Citation: Li W, Yang Z, Zuo J, Wang J and Li X (2022) Emerging carbon-based flexible anodes for potassium-ion batteries: Progress and opportunities. Front. Chem. 10:1002540. doi: 10.3389/fchem.2022.1002540
Received: 25 July 2022; Accepted: 22 August 2022;
Published: 08 September 2022.
Edited by:Tao Wei, Jiangsu University of Science and Technology, China
Reviewed by:Weiling Liu, Nanyang Technological University, Singapore
Xianhong Rui, Guangdong University of Technology, China
Copyright © 2022 Li, Yang, Zuo, Wang and Li. This is an open-access article distributed under the terms of the Creative Commons Attribution License (CC BY). The use, distribution or reproduction in other forums is permitted, provided the original author(s) and the copyright owner(s) are credited and that the original publication in this journal is cited, in accordance with accepted academic practice. No use, distribution or reproduction is permitted which does not comply with these terms.

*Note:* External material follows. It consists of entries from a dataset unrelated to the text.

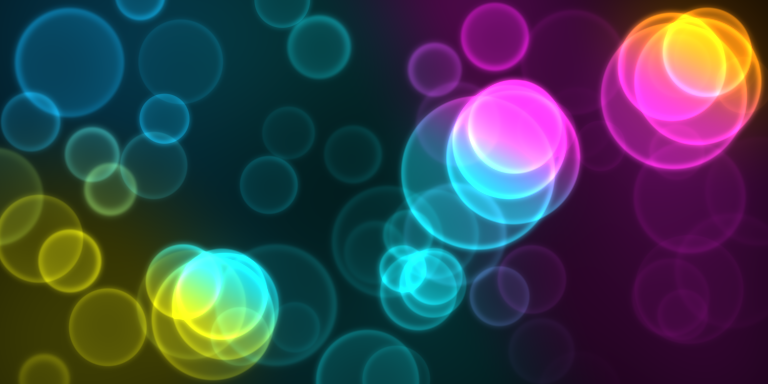
Reproduce this background procedurally as a WebGL 1 fragment shader.

```glsl
precision highp float;
// Glowing bokeh discs over a dark haze that runs from olive through teal to
// magenta and orange. Jittered cells scatter translucent rimmed discs, and
// four clusters of overlapping two-colour discs add the bright highlights.
uniform vec2 u_resolution;

#define TEAL vec3(0.05, 0.66, 0.70)
#define OLIVE vec3(0.70, 0.70, 0.04)
#define MAGENTA vec3(0.84, 0.10, 0.80)
#define ORANGE vec3(1.00, 0.58, 0.06)
#define CYAN vec3(0.08, 0.88, 0.95)
#define PINK vec3(1.00, 0.22, 0.90)
#define RADIUS_MIN 0.065
#define RADIUS_MAX 0.165
#define FILL 0.36
#define RIM 0.42
#define RIM_WIDTH 0.007
#define HAZE 0.50

const float COLUMNS = 10.0;
const float CELL = 0.2;

vec2 hash2(float n) {
  return fract(sin(vec2(n * 12.9898 + 4.1, n * 78.233 + 1.7)) * 43758.547);
}

float glow(vec2 p, vec2 centre, vec2 size) {
  vec2 q = (p - centre) / size;
  return exp(-dot(q, q));
}

// Hue of the scene at a point, at full brightness
vec3 tint(vec2 p) {
  vec3 colour = TEAL + vec3(0.0, -0.08, 0.10) * (1.0 - smoothstep(0.2, 0.9, p.x));
  float olive = 1.0 - smoothstep(0.30, 0.66, length(p - vec2(0.12, 0.08)));
  float magenta = smoothstep(1.02, 1.40, p.x + 0.45 * (p.y - 0.5));
  float orange = 1.0 - smoothstep(0.12, 0.50, length(p - vec2(1.95, 0.98)));
  colour = mix(colour, OLIVE, olive);
  colour = mix(colour, MAGENTA, magenta);
  return mix(colour, ORANGE, orange);
}

// Broad pools of light that leave the gaps between them nearly black
float lightPools(vec2 p) {
  return 0.60 * glow(p, vec2(0.42, 0.92), vec2(0.62, 0.42))
       + 0.55 * glow(p, vec2(0.22, 0.10), vec2(0.48, 0.42))
       + 0.50 * glow(p, vec2(1.76, 0.62), vec2(0.34, 0.42))
       + 0.45 * glow(p, vec2(1.25, 1.00), vec2(0.28, 0.26))
       + 0.36 * glow(p, vec2(1.10, 0.12), vec2(0.42, 0.34))
       + 0.22 * glow(p, vec2(1.88, 0.05), vec2(0.30, 0.30));
}

// Translucent disc, brighter towards a thin rim that is lit from one side
float disc(vec2 p, vec2 centre, float radius, float softness, float lightAngle) {
  vec2 q = p - centre;
  float d = length(q);
  float inside = 1.0 - smoothstep(-softness, softness, d - radius);
  float body = inside * (0.65 + 0.35 * d * d / (radius * radius));
  float edge = (d - radius + softness) / (RIM_WIDTH + softness);
  vec2 lightDir = vec2(cos(lightAngle), sin(lightAngle));
  float side = 0.70 + 0.30 * dot(q, lightDir) / max(d, 0.001);
  return FILL * body + RIM * side * exp(-edge * edge);
}

// One disc per jittered cell, dimmer away from the pools and on the right
vec3 scatteredDiscs(vec2 p) {
  vec3 sum = vec3(0.0);
  for (int i = 0; i < 50; i++) {
    float n = float(i);
    vec2 cell = vec2(mod(n, COLUMNS), floor(n / COLUMNS));
    vec2 centre = (cell + hash2(n + 1.0) * 1.3 - 0.15) * CELL;
    vec2 shape = hash2(n + 71.0);
    vec2 look = hash2(n + 143.0);
    float radius = mix(RADIUS_MIN, RADIUS_MAX, shape.x * shape.x);
    float softness = mix(0.002, 0.007, shape.y);
    float sparse = 1.0 - 0.78 * smoothstep(1.30, 1.55, centre.x);
    float strength = (0.16 + 1.15 * lightPools(centre)) * mix(0.30, 1.25, look.x);
    sum += tint(centre) * disc(p, centre, radius, softness, 6.283 * look.y)
         * strength * sparse;
  }
  return sum;
}

// Overlapping discs that shrink as they climb, shaded from low to high colour
vec3 cluster(vec2 p, vec2 centre, float size, vec3 low, vec3 high, float seed) {
  vec2 q = (p - centre) / size;
  vec3 colour = mix(low, high, smoothstep(-0.25, 0.95, dot(q, vec2(0.45, 0.89))));
  float sum = 0.22 * glow(q, vec2(0.0, 0.2), vec2(0.9));
  for (int j = 0; j < 4; j++) {
    float n = float(j);
    vec2 h = hash2(seed + n * 3.7);
    float sway = (h.x - 0.5) * min(n, 1.0);
    vec2 place = centre + size * vec2(sway, 0.2 * n);
    float radius = size * (1.0 - 0.13 * n);
    sum += disc(p, place, radius, 0.003, 6.283 * h.y) * (0.85 + 0.10 * n);
  }
  return colour * sum;
}

void main() {
  vec2 p = gl_FragCoord.xy / u_resolution.y;
  p.x *= 2.0 * u_resolution.y / u_resolution.x;

  vec3 colour = tint(p) * (0.05 + HAZE * lightPools(p));
  colour += scatteredDiscs(p);
  colour += cluster(p, vec2(1.245, 0.55), 0.20, CYAN, PINK, 11.0);
  colour += cluster(p, vec2(1.755, 0.75), 0.19, PINK * 0.85, ORANGE, 23.0);
  colour += cluster(p, vec2(0.555, 0.17), 0.16, OLIVE, CYAN, 37.0) * 0.8;
  colour += cluster(p, vec2(1.090, 0.24), 0.10, CYAN, TEAL, 53.0) * 0.6;
  gl_FragColor = vec4(min(colour, 1.0), 1.0);
}
```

*Correspondence: Xifei Li, firstname.lastname@example.org
†These authors have contributed equally to this work